### Task to carry out
The response must contain every line from the records below that has "function".

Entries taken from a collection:
= Beginning of Section =

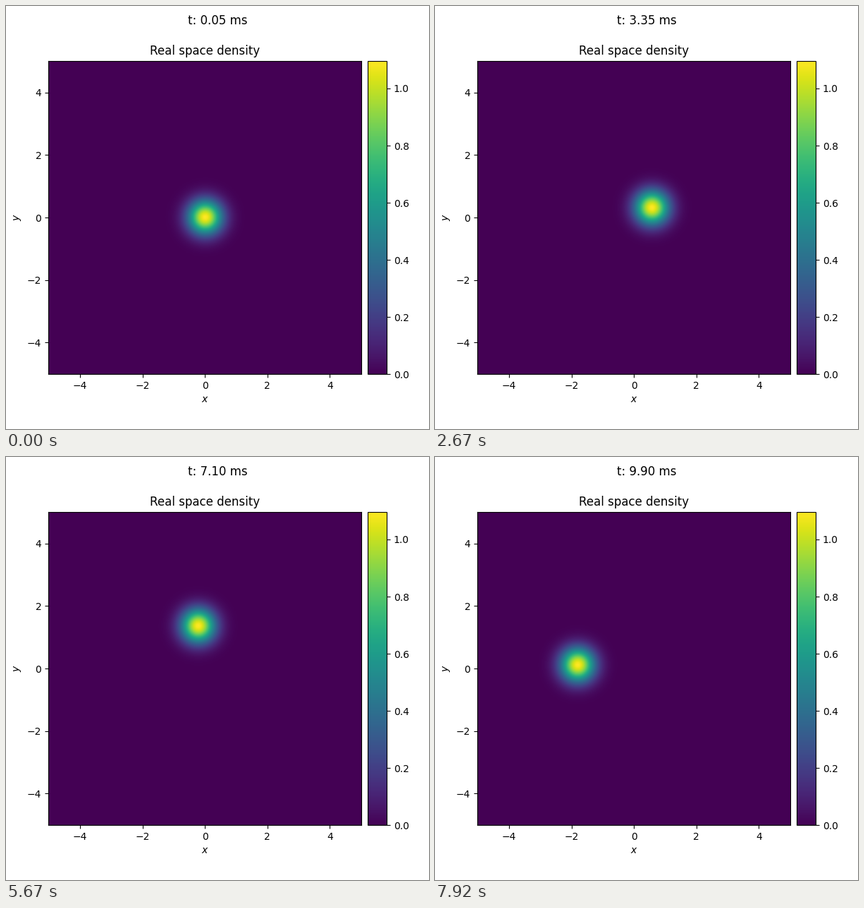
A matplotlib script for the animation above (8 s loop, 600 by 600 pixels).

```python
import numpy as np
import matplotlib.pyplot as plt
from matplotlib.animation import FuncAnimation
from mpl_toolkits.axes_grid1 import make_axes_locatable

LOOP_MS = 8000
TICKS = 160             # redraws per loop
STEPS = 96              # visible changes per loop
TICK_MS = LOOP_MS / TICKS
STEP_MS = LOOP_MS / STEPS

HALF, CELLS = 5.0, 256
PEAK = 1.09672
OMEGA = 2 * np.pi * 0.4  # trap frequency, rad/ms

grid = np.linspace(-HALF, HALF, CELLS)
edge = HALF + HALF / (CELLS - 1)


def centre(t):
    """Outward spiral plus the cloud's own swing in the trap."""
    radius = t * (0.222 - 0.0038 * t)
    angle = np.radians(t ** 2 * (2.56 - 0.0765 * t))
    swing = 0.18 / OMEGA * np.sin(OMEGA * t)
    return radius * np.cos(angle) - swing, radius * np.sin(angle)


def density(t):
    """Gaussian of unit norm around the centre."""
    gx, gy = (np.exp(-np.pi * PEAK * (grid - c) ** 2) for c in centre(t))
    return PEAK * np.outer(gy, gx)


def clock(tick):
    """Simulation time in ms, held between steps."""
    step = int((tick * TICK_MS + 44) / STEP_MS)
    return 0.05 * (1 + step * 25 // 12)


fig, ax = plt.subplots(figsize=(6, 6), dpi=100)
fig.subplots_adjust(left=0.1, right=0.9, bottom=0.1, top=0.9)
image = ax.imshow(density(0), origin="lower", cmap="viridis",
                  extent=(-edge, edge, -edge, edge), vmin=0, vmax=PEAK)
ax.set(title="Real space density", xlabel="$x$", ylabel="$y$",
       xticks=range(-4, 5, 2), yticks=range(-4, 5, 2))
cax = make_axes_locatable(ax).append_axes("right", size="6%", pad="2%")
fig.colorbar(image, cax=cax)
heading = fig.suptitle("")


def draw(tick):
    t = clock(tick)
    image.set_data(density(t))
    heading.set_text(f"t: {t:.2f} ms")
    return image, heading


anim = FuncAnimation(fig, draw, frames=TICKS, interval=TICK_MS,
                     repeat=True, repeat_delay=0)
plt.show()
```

= End of Section =
= Beginning of Section =

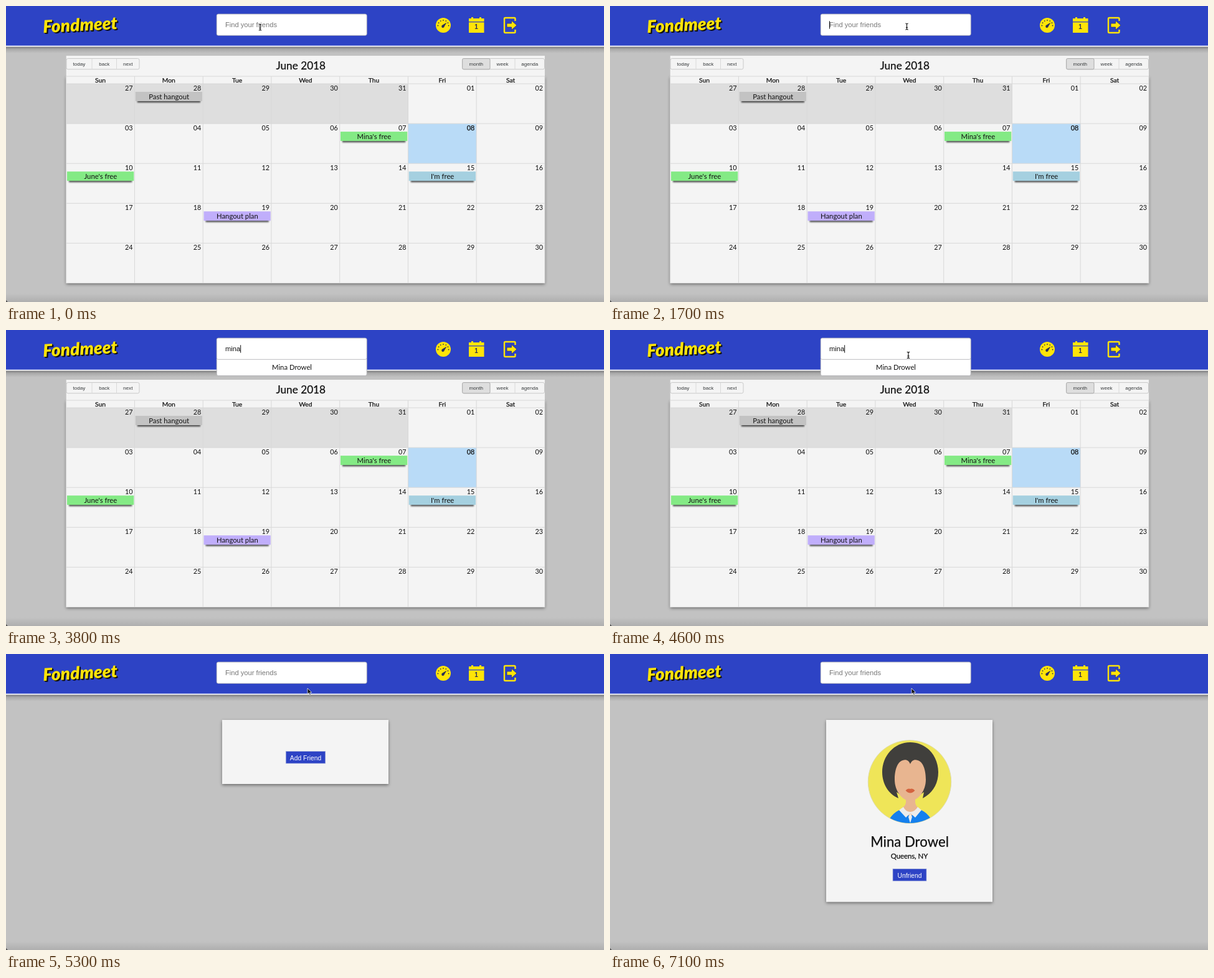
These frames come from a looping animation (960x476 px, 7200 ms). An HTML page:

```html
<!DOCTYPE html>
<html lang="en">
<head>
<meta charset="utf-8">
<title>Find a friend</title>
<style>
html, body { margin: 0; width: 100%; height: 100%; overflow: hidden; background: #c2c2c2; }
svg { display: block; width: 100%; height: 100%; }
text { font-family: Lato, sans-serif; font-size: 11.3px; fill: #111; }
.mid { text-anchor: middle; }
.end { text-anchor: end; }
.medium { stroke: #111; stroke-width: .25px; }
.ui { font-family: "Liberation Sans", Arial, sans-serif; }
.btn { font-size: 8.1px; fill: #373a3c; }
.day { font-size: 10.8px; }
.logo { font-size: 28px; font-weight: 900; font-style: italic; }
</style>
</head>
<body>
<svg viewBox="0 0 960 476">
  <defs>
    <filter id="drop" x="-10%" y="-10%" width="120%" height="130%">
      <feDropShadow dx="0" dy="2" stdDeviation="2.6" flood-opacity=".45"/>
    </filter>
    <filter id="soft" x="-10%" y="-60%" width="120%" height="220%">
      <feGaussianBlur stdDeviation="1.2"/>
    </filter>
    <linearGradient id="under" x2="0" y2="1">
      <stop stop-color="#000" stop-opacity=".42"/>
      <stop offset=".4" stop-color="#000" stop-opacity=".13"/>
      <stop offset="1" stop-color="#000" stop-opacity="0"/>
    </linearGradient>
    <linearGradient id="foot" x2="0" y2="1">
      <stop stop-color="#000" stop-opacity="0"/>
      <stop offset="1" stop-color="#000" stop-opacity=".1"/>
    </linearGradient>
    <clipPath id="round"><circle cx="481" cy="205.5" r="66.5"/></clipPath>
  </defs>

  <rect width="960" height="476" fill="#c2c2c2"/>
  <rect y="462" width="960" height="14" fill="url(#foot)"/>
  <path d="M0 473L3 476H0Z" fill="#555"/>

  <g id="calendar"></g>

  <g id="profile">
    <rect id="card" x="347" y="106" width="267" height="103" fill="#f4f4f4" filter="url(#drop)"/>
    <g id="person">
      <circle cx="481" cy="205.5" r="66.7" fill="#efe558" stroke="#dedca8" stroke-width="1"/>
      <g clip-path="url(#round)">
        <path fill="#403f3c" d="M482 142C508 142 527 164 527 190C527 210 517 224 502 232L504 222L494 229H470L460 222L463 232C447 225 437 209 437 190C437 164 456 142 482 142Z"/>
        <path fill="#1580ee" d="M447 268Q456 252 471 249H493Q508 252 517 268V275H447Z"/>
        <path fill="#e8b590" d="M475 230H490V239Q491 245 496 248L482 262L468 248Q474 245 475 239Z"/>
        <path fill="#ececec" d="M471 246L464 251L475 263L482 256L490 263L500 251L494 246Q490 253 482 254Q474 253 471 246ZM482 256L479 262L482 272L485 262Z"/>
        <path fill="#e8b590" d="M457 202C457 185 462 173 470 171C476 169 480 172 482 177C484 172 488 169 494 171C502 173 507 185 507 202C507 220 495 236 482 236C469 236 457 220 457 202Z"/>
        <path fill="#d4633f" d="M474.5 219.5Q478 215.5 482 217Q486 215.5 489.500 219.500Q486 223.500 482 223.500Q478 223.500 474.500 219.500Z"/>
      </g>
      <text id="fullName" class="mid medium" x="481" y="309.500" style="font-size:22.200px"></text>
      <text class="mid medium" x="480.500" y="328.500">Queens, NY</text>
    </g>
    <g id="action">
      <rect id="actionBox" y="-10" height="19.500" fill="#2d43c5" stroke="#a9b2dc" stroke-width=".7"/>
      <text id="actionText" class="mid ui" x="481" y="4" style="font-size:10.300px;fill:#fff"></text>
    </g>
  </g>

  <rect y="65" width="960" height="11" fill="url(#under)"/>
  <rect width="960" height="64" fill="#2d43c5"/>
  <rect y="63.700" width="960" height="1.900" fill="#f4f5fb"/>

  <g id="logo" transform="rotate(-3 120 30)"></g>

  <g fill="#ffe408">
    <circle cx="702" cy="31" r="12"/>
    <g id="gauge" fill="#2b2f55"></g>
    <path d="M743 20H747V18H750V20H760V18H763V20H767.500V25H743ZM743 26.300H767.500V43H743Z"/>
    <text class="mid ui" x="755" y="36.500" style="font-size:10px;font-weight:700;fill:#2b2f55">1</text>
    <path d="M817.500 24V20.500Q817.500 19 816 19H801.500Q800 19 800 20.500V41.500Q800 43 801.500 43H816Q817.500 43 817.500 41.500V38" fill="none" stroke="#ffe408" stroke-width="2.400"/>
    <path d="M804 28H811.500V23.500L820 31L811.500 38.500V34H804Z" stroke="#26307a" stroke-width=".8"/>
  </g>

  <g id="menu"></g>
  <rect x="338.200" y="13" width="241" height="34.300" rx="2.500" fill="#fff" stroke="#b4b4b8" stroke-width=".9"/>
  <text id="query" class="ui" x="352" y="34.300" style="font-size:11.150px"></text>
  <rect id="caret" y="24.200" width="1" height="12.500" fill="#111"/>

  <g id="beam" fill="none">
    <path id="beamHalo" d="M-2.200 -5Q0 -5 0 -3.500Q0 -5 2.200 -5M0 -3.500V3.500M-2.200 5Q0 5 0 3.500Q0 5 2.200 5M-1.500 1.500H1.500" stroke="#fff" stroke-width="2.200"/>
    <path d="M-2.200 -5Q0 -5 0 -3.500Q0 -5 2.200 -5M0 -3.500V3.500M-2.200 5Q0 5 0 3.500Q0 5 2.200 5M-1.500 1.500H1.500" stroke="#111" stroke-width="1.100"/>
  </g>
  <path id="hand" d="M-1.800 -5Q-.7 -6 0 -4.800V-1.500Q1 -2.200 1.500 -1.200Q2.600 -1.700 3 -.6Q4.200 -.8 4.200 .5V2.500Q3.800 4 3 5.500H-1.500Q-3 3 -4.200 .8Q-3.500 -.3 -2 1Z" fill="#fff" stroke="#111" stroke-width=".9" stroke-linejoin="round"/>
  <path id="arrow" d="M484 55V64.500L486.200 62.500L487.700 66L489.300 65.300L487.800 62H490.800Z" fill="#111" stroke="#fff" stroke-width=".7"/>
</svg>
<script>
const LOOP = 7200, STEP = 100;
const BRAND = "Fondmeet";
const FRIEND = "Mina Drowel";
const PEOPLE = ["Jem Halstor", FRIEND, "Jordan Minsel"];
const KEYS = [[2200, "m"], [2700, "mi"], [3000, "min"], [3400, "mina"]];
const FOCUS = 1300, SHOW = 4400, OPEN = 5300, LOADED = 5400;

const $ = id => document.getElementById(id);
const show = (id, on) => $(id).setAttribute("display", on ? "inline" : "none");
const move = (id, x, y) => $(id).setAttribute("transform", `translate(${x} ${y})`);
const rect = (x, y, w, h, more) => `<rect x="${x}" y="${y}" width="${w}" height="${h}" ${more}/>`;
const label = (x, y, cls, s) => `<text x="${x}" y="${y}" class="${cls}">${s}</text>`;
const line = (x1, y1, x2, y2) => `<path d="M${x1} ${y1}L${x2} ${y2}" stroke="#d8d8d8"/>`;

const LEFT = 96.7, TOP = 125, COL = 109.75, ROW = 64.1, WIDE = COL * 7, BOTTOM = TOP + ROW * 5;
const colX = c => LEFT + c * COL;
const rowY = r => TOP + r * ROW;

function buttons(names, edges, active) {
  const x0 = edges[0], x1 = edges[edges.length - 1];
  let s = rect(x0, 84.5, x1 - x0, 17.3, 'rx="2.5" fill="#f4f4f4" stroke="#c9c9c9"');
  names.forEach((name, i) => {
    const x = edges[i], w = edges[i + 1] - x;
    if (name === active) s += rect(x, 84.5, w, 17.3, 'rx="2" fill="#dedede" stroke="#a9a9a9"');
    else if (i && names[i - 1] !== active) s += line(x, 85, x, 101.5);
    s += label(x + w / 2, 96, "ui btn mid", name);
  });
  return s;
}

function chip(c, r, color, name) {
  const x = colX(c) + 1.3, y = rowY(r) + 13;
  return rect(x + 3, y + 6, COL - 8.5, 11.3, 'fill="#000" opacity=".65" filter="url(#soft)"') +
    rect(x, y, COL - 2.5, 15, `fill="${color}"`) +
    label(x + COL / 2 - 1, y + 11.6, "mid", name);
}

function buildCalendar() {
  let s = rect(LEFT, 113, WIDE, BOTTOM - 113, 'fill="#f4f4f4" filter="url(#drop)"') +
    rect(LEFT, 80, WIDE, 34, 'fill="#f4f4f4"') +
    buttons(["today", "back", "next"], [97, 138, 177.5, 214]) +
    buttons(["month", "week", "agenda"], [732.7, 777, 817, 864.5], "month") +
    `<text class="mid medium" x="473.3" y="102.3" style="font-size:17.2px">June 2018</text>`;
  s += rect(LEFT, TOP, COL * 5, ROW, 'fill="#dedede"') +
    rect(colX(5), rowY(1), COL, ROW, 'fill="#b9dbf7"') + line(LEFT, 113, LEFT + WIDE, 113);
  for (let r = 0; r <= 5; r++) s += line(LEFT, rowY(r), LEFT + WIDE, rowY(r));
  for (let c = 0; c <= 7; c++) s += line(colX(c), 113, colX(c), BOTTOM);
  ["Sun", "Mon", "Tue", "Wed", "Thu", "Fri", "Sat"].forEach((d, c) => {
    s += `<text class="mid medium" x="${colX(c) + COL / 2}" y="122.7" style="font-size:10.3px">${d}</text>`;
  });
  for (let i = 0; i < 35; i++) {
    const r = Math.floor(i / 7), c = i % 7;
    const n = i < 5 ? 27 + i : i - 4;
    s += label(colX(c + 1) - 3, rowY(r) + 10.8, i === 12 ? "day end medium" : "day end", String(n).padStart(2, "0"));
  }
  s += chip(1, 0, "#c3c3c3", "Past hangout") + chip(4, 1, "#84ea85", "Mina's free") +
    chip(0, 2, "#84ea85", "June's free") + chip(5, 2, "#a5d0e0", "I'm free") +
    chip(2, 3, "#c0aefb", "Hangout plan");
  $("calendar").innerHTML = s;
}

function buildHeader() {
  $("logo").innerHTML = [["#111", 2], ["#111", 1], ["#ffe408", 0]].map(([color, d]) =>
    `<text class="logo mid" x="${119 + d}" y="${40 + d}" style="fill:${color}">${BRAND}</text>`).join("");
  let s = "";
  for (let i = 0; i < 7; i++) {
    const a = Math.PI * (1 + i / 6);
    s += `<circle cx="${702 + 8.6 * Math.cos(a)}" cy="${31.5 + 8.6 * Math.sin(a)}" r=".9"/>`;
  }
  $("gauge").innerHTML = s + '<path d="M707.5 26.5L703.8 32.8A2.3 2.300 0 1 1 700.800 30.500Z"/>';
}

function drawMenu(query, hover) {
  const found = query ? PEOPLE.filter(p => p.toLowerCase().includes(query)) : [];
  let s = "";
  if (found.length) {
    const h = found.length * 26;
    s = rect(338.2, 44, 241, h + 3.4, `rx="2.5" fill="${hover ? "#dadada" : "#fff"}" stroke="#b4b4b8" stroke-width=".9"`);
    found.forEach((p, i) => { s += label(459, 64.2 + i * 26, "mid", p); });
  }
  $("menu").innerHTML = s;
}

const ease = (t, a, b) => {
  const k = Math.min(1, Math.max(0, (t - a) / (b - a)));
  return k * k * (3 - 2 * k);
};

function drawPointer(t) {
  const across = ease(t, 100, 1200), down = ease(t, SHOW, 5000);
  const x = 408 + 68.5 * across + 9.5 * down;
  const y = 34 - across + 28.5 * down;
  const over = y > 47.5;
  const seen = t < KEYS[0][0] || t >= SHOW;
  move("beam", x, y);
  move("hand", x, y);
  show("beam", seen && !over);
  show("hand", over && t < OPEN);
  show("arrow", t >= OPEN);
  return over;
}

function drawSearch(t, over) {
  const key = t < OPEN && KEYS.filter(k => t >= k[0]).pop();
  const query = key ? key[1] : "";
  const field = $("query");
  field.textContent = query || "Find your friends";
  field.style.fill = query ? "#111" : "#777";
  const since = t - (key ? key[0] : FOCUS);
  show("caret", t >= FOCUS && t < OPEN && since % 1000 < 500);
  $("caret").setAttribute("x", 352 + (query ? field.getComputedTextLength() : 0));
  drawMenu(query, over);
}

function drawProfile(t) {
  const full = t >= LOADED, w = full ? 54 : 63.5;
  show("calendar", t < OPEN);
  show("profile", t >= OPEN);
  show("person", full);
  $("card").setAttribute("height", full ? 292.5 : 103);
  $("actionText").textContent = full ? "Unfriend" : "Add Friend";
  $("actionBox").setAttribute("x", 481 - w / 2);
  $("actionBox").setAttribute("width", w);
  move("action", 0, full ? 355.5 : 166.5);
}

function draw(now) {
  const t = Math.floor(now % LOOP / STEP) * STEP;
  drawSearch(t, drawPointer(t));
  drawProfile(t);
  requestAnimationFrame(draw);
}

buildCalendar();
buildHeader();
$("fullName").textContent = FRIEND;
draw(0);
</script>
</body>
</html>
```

= End of Section =

### Result
function buttons(names, edges, active) {
function chip(c, r, color, name) {
function buildCalendar() {
function buildHeader() {
function drawMenu(query, hover) {
function drawPointer(t) {
function drawSearch(t, over) {
function drawProfile(t) {
function draw(now) {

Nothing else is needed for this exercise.